What’s more, Jack is fully reliant on his support team and especially his mentor/partner Harry (Jeff Daniels). He utilizes all of the resources at his disposal rather than going it alone. Yes, Jack is the point man on the bus, but stopping the mad bomber is ultimately a team effort.


One thing that McClane and Traven have in common is an undeniable gut instinct. Jack might not be a man of words, but he is a man of action, able to utilize that gut to suss out suspicious situations and then apply exactly one problem solving method:


Hostage standoff taking too long? Shoot the hostage in the leg to “…remove him from the equation.” Gap in the freeway? “Floor it! It’s an interchange” Runaway subway car? There’s a curve coming up. You know what to do.

Does it ever make sense? Decidedly no, but gosh darn if it isn’t fun as hell.

It really makes Jack the perfect character for this story and he is so fun to watch. Keanu was only a few years out from his Bill and Ted days at this point and he seems very eager to prove himself as an action-hero. To be more than a pretty face with a surfer-dude speech pattern. He also has wonderful chemistry with Sandra Bullock, whose star really took off after this film. She brings a unique blend of warmth and quirkiness to what could have been a fairly by-the-numbers damsel in distress performance. Maybe it’s the crush on her I developed while watching this movie as a ten-year-old talking but I still think their relationship is big reason why this film is so enjoyable.
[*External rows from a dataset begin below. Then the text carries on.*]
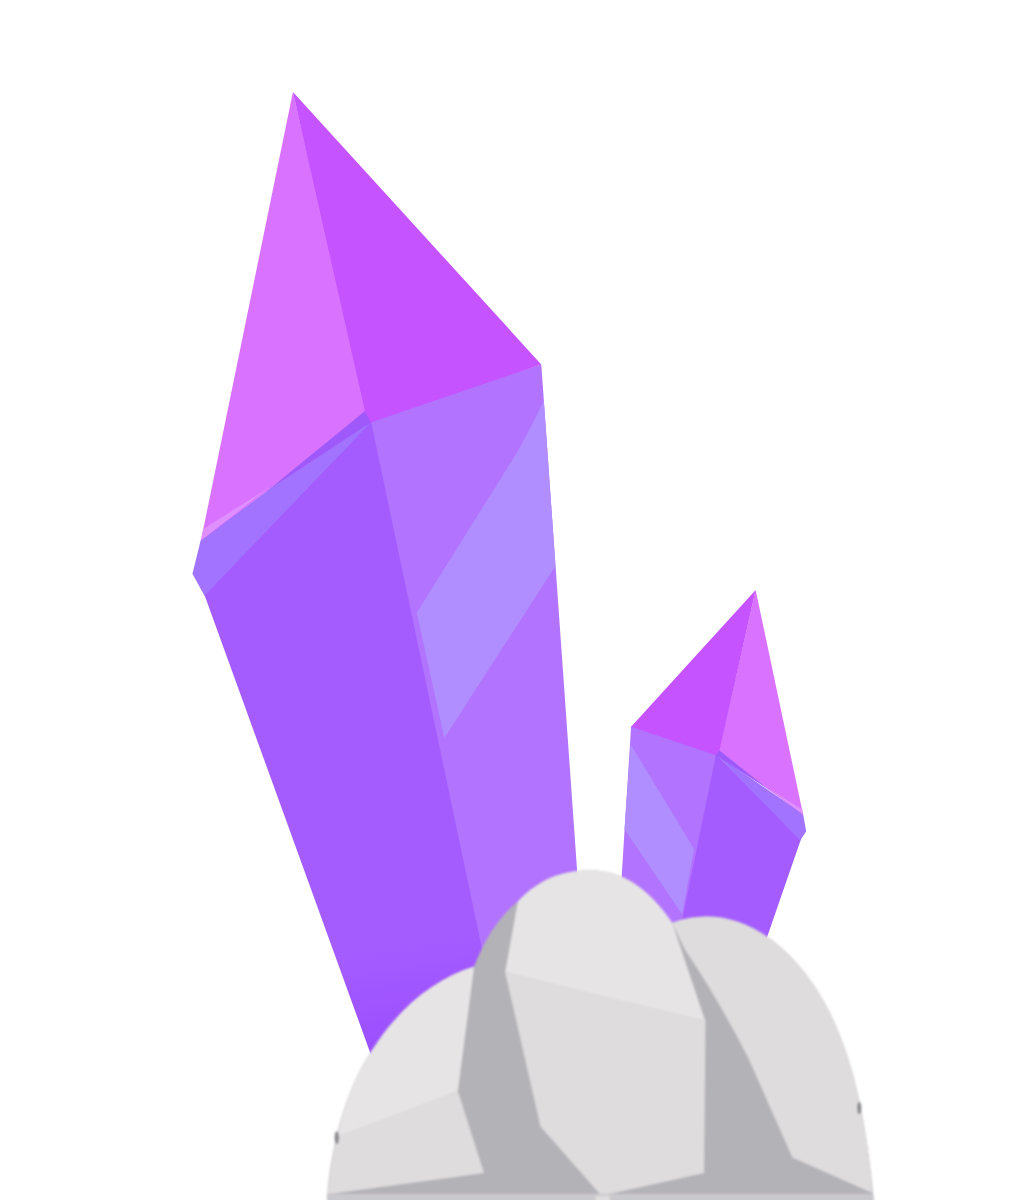
<!DOCTYPE html>
<html lang="en">
<head>
<meta charset="utf-8">
<title>Crystals on a rock</title>
<style>
  :root {
    --paper: #ffffff;
    --tip-light: #d973ff;
    --tip-glint: #e08fff;
    --tip-deep: #c553ff;
    --body-deep: #a45cff;
    --body-base: #9a4cff;
    --body-light: #b273ff;
    --edge: #a273ff;
    --crease: #9f59fb;
    --shine: #b18eff;
    --rock-light: #e6e4e5;
    --rock-mid: #dedcdd;
    --rock-shadow: #b3b2b7;
    --rock-foot: #c9c8cc;
    --speck: #8d8c90;
  }
  html, body { margin: 0; background: var(--paper); overflow: hidden; }
  .artwork { display: block; width: 1021px; height: 1200px; background: var(--paper); }
  .tip-light { fill: var(--tip-light); }
  .tip-glint { fill: var(--tip-glint); }
  .tip-deep { fill: var(--tip-deep); }
  .body-deep { fill: var(--body-deep); }
  .body-light { fill: var(--body-light); }
  .edge { fill: var(--edge); }
  .crease { fill: var(--crease); }
  .shine { fill: var(--shine); }
  .rock-light { fill: var(--rock-light); }
  .rock-mid { fill: var(--rock-mid); }
  .rock-shadow { fill: var(--rock-shadow); }
  .rock-foot { fill: var(--rock-foot); }
  .speck { fill: var(--speck); }
  .stop-body { stop-color: var(--body-deep); }
  .stop-base { stop-color: var(--body-base); }
</style>
</head>
<body>
<svg class="artwork" viewBox="0 0 721.5 848" role="img" aria-label="Two purple crystals growing from a grey rock">
  <defs>
    <linearGradient id="body-fade" gradientUnits="userSpaceOnUse" x1="284" y1="668" x2="298" y2="750">
      <stop class="stop-body" offset="0"/>
      <stop class="stop-base" offset="1"/>
    </linearGradient>
    <filter id="soft-edge" x="-5%" y="-5%" width="110%" height="110%">
      <feGaussianBlur stdDeviation="0.8"/>
    </filter>
  </defs>

  <g id="large-crystal">
    <path class="body-light" d="M260 297 L382.500 257.500 L409 632 L345 700 Z"/>
    <path d="M262 297 L144 419 L262 745 L300 760 L350 715 Z" fill="url(#body-fade)"/>
    <path class="shine" d="M384.300 283 L392.500 400 L314 521.500 L294.500 433 L364 322 Q374 305 384.300 283 Z"/>
    <path class="edge" d="M142 381 L190 346 L262.500 298 L144.500 421 L136 405.500 Z"/>
    <path class="tip-light" d="M207 65 L260 291 L190 346 L142 382 Z"/>
    <path class="tip-glint" d="M143.500 374 L190 344.500 L142 382 Z"/>
    <path class="crease" d="M188 347.500 L258 290.500 L263 298 Z"/>
    <path class="tip-deep" d="M207 65 L382.500 257.500 L262 298.500 L258 291 Z"/>
  </g>

  <g id="small-crystal">
    <path class="body-light" d="M446 513 L507 533 L480 670 L438 640 Z"/>
    <path class="body-deep" d="M506 533 L566 593 L538 674 L476 680 Z"/>
    <path class="shine" d="M445.600 526 L490.500 600 L482 646 L441.300 586 Z"/>
    <path class="edge" d="M506 533 L541 557 L567.500 575 L569.700 587.500 L565.500 594 Z"/>
    <path class="tip-light" d="M534 417 L567.500 575.500 L543 558 L508 530.500 Z"/>
    <path class="tip-glint" d="M543 557 L567 572 L567.500 575.500 Z"/>
    <path class="crease" d="M508 530 L544 558.500 L505.500 533.500 Z"/>
    <path class="tip-deep" d="M534 417 L508.500 530 L506 533.700 L446 513.500 Z"/>
  </g>

  <g id="rock" filter="url(#soft-edge)">
    <path id="rock-base" class="rock-shadow" d="M231 848 C234 806 246 765 265 739 C284 710 309 691 335 683 C342 665 352 648 366 637 C381 621 398 615 417 615 C441 615 459 629 475 652 C516 637 557 662 583 709 C603 746 612 790 617.500 848 Z"/>
    <g id="left-boulder">
      <path class="rock-light" d="M335 683 C309 691 284 710 265 739 C252 757 244 778 238 804 L323.500 771 Z"/>
      <path class="rock-mid" d="M238 803 L323.500 771 L342 829 L231.500 844 C233 830 235 816 238 803 Z"/>
    </g>
    <g id="centre-boulder">
      <path class="rock-light" d="M366 637 C381 621 398 615 417 615 C441 615 459 629 475 652 L498.500 722 L357 687 Z"/>
      <path class="rock-mid" d="M357 687 L498.500 721 L497.500 829 L425 845 L382 796 Z"/>
    </g>
    <path id="right-boulder" class="rock-mid" d="M475 652 C516 637 557 662 583 709 C603 746 612 790 616.500 843 L560 818 L529 748 Q507 705 484 671 Z"/>
    <path class="rock-foot" d="M231 843.500 L617 843.500 L617.500 850 L231 850 Z"/>
    <path class="rock-mid" d="M421 845 L431 845 L431 850 L421 850 Z"/>
    <ellipse class="speck" cx="238" cy="804" rx="1.600" ry="4.500"/>
    <ellipse class="speck" cx="607.200" cy="783" rx="1.500" ry="4.500"/>
  </g>
</svg>
</body>
</html>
Of course, a discussion of this film would not be complete without a nod towards the gleeful scene-chewing that Dennis Hopper’s brings to the mad bomber. Another cue taken from Die Hard is the employ of a charismatic villain but in a twist on the original formula it is he and not our hero who is working alone, using his evil genius to terrorize the citizenry and outfox the police. Foiling Reeve’s young hotshot with a crazy old man is an interesting choice and gives the duo a sort of father/son or mentor/mentee dynamic that mirrors the relationship that Jack has with Daniels’ Harry.

If you’ll allow me to get pretentious for a sec, in this way the film could be seen as a comment on the tumultuous relationships that young men can have with their fathers. Fathers can disappoint you, abandon you, hurt you or even hold a bunch of people for ransom on a speeding deathtrap. Ultimately all young people, Jack Traven included, have to learn to stand on their own. Maybe that’s the message of Speed. It most likely isn’t but it’s fun to extrapolate. The reason we can have fun with it is because of the nuance and depth that Hopper brings to his performance. At his core he is a vindictive, old, murderous asshole, but Hopper’s bomber is also extremely intelligent and always teetering between toying with Jack and teaching him his own brand of fatherly life lessons.

Jeff Daniels’ Harry is far more conventional surrogate father. At the start of the film he is giving him pop quizzes on hostage situations and imparting sagely advice. He is respectful and supportive of Jack while doing his best to reign in an officer who could very easily spiral into being a loose canon. Their friendship serves as the emotional core of the film (at least until Annie takes center stage) and it is so because of Daniels’ earnest performance and yet another good chemisty pairing with Keanu.

Also worth mentioning is Mark Mancina’s heart-pumping score! I don’t often pay attention to film scores so when one gets its hooks into me I tend to take notice. When the thumpy drums and somber horns kick this one into gear it just feels perfect. It’s not an iconic theme song by any means but it holds a special place in my heart.

Suffice it to say Speed is one of my favorite action films. It is certainly one of the greatest of the 90’s and very possibly the very best of 1994 (True Lies comes close but loses by a Tom Arnold). It’s cheesy good fun, like a greasy burger from your favorite fast food joint. Very little nutritional value but ah the memories…

Too bad they never made a sequel.*

*The author wishes to note that he does not acknowledge the existence of sequels he does not personally enjoy. **

**Kind of like how they stopped making Die Hard movies after With A Vengeance, but that’s another article for another day…